_Input records:_
......

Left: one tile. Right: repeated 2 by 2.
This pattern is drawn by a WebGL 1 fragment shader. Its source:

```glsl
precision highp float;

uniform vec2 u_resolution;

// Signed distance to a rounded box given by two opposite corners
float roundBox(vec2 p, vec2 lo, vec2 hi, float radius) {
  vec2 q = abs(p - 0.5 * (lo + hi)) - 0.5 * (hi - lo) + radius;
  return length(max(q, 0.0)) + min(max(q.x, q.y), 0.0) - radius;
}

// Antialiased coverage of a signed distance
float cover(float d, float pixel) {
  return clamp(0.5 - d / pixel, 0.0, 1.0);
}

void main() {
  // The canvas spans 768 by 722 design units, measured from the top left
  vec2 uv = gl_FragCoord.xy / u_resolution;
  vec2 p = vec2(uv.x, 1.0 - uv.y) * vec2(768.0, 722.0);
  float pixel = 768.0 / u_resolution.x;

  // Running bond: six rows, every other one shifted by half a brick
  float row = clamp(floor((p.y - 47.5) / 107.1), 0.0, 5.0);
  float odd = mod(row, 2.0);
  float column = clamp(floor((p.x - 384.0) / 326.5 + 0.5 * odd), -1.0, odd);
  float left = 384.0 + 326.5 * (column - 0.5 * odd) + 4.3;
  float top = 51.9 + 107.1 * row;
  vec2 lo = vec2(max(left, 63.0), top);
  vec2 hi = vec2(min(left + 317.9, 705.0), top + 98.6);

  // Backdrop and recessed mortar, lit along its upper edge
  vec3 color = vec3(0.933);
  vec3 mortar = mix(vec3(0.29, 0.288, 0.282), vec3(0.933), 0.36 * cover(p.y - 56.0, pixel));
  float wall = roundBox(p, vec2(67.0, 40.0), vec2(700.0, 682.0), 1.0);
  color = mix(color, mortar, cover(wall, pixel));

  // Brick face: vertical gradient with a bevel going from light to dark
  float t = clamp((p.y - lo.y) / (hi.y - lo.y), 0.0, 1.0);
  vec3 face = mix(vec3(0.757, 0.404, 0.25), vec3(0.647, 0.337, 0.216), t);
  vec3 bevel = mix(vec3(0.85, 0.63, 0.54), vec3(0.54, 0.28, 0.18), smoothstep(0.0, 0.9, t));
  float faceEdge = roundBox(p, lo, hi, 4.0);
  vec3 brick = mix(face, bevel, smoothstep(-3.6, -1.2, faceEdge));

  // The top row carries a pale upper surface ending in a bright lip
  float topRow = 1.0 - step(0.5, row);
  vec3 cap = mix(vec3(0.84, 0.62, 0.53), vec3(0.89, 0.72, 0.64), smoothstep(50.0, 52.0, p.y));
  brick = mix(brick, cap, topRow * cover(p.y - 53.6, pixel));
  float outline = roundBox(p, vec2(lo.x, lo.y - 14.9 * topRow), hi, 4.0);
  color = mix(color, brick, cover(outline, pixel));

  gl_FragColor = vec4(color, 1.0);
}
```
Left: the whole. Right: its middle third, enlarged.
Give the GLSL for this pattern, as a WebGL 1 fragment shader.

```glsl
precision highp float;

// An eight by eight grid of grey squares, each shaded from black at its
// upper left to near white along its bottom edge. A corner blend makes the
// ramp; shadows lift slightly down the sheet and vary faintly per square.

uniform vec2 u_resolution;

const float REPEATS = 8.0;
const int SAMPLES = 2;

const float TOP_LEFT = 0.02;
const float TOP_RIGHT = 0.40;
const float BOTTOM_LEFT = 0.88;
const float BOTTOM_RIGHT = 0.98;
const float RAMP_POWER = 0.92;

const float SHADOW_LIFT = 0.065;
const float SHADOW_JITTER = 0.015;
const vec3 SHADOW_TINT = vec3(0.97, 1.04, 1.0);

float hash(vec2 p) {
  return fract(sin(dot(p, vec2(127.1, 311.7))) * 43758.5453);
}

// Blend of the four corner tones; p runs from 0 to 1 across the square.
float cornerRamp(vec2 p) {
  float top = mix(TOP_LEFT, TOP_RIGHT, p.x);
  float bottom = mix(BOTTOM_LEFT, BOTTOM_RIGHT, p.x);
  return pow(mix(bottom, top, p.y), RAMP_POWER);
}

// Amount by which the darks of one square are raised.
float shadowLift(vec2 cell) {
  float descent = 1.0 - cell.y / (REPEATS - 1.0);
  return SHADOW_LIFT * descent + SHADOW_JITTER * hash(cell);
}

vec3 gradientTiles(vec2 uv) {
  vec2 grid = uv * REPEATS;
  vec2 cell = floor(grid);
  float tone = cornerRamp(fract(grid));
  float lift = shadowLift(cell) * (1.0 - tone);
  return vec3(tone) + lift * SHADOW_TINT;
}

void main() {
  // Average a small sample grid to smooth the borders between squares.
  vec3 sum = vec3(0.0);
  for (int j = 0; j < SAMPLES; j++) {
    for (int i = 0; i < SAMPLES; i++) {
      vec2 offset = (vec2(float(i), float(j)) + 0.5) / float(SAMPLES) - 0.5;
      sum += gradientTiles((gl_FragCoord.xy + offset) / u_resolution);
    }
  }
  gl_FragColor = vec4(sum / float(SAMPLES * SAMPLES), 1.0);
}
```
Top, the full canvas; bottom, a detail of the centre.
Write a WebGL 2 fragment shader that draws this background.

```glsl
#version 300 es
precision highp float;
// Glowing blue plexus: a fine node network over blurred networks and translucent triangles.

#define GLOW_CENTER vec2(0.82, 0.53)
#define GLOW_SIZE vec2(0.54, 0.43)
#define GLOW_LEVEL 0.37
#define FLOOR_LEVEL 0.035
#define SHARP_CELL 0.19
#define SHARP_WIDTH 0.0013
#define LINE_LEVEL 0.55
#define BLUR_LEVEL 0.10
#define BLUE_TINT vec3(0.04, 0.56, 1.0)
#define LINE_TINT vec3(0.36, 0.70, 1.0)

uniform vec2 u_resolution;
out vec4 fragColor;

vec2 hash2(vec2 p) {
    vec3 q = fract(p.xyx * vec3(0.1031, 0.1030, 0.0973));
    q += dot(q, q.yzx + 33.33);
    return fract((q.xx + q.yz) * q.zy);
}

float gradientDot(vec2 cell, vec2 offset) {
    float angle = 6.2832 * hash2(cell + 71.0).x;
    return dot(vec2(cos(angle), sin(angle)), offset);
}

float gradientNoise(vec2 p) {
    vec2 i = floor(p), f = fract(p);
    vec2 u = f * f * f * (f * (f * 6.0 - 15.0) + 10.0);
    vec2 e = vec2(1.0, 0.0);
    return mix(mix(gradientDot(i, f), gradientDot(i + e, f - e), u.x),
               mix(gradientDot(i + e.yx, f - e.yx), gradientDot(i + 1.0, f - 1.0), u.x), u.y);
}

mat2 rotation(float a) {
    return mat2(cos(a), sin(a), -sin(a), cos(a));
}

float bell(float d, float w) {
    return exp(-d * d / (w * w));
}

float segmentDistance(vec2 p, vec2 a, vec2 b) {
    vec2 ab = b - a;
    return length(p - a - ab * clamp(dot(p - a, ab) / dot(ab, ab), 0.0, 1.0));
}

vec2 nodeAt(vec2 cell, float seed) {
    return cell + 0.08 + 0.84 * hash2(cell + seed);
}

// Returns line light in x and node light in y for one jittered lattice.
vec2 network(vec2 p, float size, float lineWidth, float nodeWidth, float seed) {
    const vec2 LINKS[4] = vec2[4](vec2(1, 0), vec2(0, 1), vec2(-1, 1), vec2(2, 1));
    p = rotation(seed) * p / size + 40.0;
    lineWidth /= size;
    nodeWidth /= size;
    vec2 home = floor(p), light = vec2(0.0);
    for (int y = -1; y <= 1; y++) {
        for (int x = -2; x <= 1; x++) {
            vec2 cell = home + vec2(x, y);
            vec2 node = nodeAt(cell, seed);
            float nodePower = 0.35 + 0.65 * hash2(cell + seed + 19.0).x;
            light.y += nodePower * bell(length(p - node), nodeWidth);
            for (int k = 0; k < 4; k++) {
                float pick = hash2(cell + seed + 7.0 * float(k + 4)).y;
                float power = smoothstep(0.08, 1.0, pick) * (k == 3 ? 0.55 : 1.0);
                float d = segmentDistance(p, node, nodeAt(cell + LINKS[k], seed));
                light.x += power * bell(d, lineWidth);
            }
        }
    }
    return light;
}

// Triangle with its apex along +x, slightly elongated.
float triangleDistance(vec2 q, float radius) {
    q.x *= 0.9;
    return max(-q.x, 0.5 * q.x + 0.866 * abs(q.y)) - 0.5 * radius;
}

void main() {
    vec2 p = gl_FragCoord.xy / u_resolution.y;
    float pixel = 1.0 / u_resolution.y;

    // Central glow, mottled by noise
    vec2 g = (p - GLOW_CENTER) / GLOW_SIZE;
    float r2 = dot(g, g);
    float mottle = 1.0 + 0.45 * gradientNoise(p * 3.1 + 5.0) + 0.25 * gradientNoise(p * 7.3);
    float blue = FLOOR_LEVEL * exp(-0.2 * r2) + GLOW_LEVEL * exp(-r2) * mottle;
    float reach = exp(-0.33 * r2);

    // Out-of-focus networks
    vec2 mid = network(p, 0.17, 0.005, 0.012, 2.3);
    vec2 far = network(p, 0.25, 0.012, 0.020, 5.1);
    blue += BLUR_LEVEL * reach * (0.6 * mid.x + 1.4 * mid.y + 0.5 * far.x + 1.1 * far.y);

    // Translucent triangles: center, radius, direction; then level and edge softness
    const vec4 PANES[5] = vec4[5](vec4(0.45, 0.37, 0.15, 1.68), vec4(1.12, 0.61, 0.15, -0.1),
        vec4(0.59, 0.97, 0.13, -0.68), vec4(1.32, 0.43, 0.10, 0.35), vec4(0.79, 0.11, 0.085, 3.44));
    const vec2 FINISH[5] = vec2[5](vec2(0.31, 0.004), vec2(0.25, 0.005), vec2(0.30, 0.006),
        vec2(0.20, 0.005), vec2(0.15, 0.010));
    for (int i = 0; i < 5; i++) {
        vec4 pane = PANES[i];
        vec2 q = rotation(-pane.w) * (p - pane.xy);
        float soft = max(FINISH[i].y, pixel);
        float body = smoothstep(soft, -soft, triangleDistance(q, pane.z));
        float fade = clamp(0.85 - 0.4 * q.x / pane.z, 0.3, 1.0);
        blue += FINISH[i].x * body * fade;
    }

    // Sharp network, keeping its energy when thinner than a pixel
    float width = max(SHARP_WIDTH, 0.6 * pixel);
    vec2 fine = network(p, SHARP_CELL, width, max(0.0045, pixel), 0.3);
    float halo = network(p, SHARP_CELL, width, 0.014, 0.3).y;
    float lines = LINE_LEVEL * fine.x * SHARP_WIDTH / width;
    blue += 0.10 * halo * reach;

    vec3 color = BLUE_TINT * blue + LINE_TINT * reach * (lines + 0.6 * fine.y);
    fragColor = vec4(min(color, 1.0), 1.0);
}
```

......

_What to work on:_
Give the count of lines in the entries above that hold the word "slightly", with no other words.

_Output for this exercise:_
2